Grades 10-12. Freya sacrificed family for her music career, and now, just as she’s poised to make it big, she loses her singing voice completely. Harun, caught between the boy he loves and the family he doesn’t want to disappoint, prepares for a trip that could force him into a life he doesn’t want. And Nathaniel, self-contained and used to having only his father in his life, arrives in New York with almost nothing. When a chance encounter throws the three together, none of them will leave unchanged. Forman’s (If I Stay, 2009) latest is a mature, quiet examination of loss. The bulk of the narrative takes place over the course of just one day, with intermittent flashbacks giving depth to the characters. During that day, the three, who come from varying, diverse backgrounds and families, face their individual demons and try to find the paths they’ve lost. Tightly woven and, in places, heartbreaking, this is a masterful exploration of human emotion that will appeal to adults as well as older teens.
Horn Book Magazine (May/June, 2018)
A chance meeting leads to intimate connections for three struggling nineteen-year-olds in Forman’s (If I Stay, rev. 7/09; I Was Here, rev. 1/15) latest novel.

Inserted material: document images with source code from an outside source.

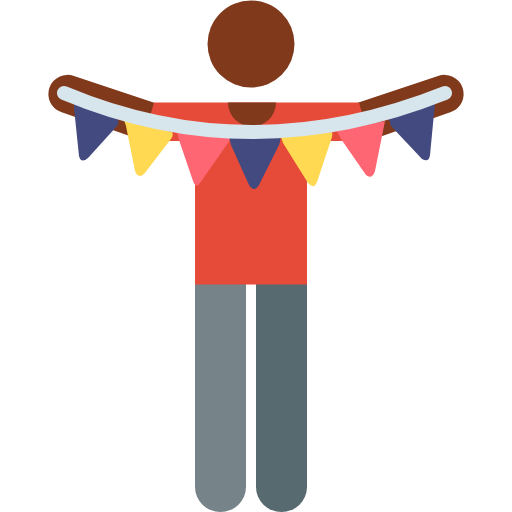
<!DOCTYPE html>
<html lang="en">
<head>
<meta charset="utf-8">
<title>Person holding bunting</title>
<style>
:root {
  --skin: #80391b;
  --shirt: #e64a38;
  --leg-light: #768489;
  --leg-dark: #566a6f;
  --rope: #d7e5ec;
  --navy: #434a80;
  --yellow: #ffd952;
  --pink: #ff6673;
}
html, body { margin: 0; background: #fff; overflow: hidden; }
svg { display: block; width: 512px; height: 512px; }
.skin { fill: var(--skin); }
.shirt { fill: var(--shirt); }
.leg-light { fill: var(--leg-light); }
.leg-dark { fill: var(--leg-dark); }
.navy { fill: var(--navy); }
.yellow { fill: var(--yellow); }
.pink { fill: var(--pink); }
.rope { fill: none; stroke: var(--rope); stroke-width: 14; stroke-linecap: round; }
</style>
</head>
<body>
<svg viewBox="0 0 512 512" role="img" aria-label="Person holding up a string of bunting">
  <defs>
    <path id="arm" d="M155 103L74 76A19 19 0 0 0 61 112L144 141L160 141V103Z"/>
  </defs>
  <g id="person">
    <circle class="skin" cx="251" cy="44" r="43.5"/>
    <use href="#arm" class="skin"/>
    <use href="#arm" class="skin" transform="matrix(-1 0 0 1 512 0)"/>
    <path class="leg-light" d="M195 284H246V487A25.5 25 0 0 1 195 487Z"/>
    <path class="leg-dark" d="M256 284H307V487A25.5 25 0 0 1 256 487Z"/>
    <path class="shirt" d="M154 102.500H359L370 141H307V284.500H195V141H143Z"/>
    <path class="skin" d="M228 102.500H276A24 24 0 0 1 228 102.500Z"/>
  </g>
  <g id="bunting">
    <path class="navy" d="M74 103L117 119Q120 122 117 126L88 158Q81 164 79 156L74 108Z"/>
    <path class="yellow" d="M124 120L172 132Q174 135 171 139L144 174Q138 179 135 171L126 126Z"/>
    <path class="pink" d="M177 132L229 137Q231 139 228 143L200 183Q196 189 193 181L179 140Z"/>
    <path class="navy" d="M229 137H280Q281 140 279 145L259 185Q254 193 249 185L231 145Z"/>
    <path class="yellow" d="M281 137L332 132Q333 135 331 140L317 182Q314 190 308 183L283 143Z"/>
    <path class="pink" d="M337 131L385 121L375 171Q372 180 366 175L341 139Z"/>
    <path class="navy" d="M389 119L435 103L430 155Q429 163 422 159L391 126Z"/>
    <path class="rope" d="M64 93Q250 171 445 93"/>
  </g>
</svg>
</body>
</html>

Freya is an up-and-coming singer who has lost her voice, to her controlling manager’s chagrin. Harun is a college student with a broken heart and an impossible decision to make: tell his devout Muslim family he is gay, or travel to Pakistan and bring home a bride. Nathaniel just flew into the city, and he’s hiding the true reason for his visit. After colliding in a three-way meet-cute—Freya falls from a Central Park pedestrian bridge and lands on Nathaniel, with Harun stepping in as a helpful bystander—the teens each privately feel drawn to one another; their day, like their relationships, unfolds organically as they each find opportunities to take control of their lives, with the others providing quiet support. Narration flits among the teens’ perspectives; this keeps the pace lively, but some more abrupt shifts are disorienting. Intermittent flashback chapters deepen the characters’ compelling backstories. A precipitously tense conclusion offers no easy answers for Freya, Harun, or Nathaniel, instead providing a stirring reminder of the great risks of isolation and the immense solace and power that community—even with virtual strangers—can bring. jessica tackett macdonald
About the Author
Gayle Forman is an award-winning internationally bestselling author. Her books include Just One Day, Just One Year, I Was Here, Where She Went and If I Stay, which was made into a major motion picture starring Chloe Grace Moretz.
Her newest novel, Leave Me, is her first one starring adults. (She refuses to say it’s an adult novel because she knows plenty of adults read YA and vice-versa).
Gayle lives with her husband and daughters in Brooklyn. Her website is www.gayleforman.com.
Around the Web
I Have Lost My Way on Amazon
I Have Lost My Way on Goodreads
I Have Lost My Way Publisher Page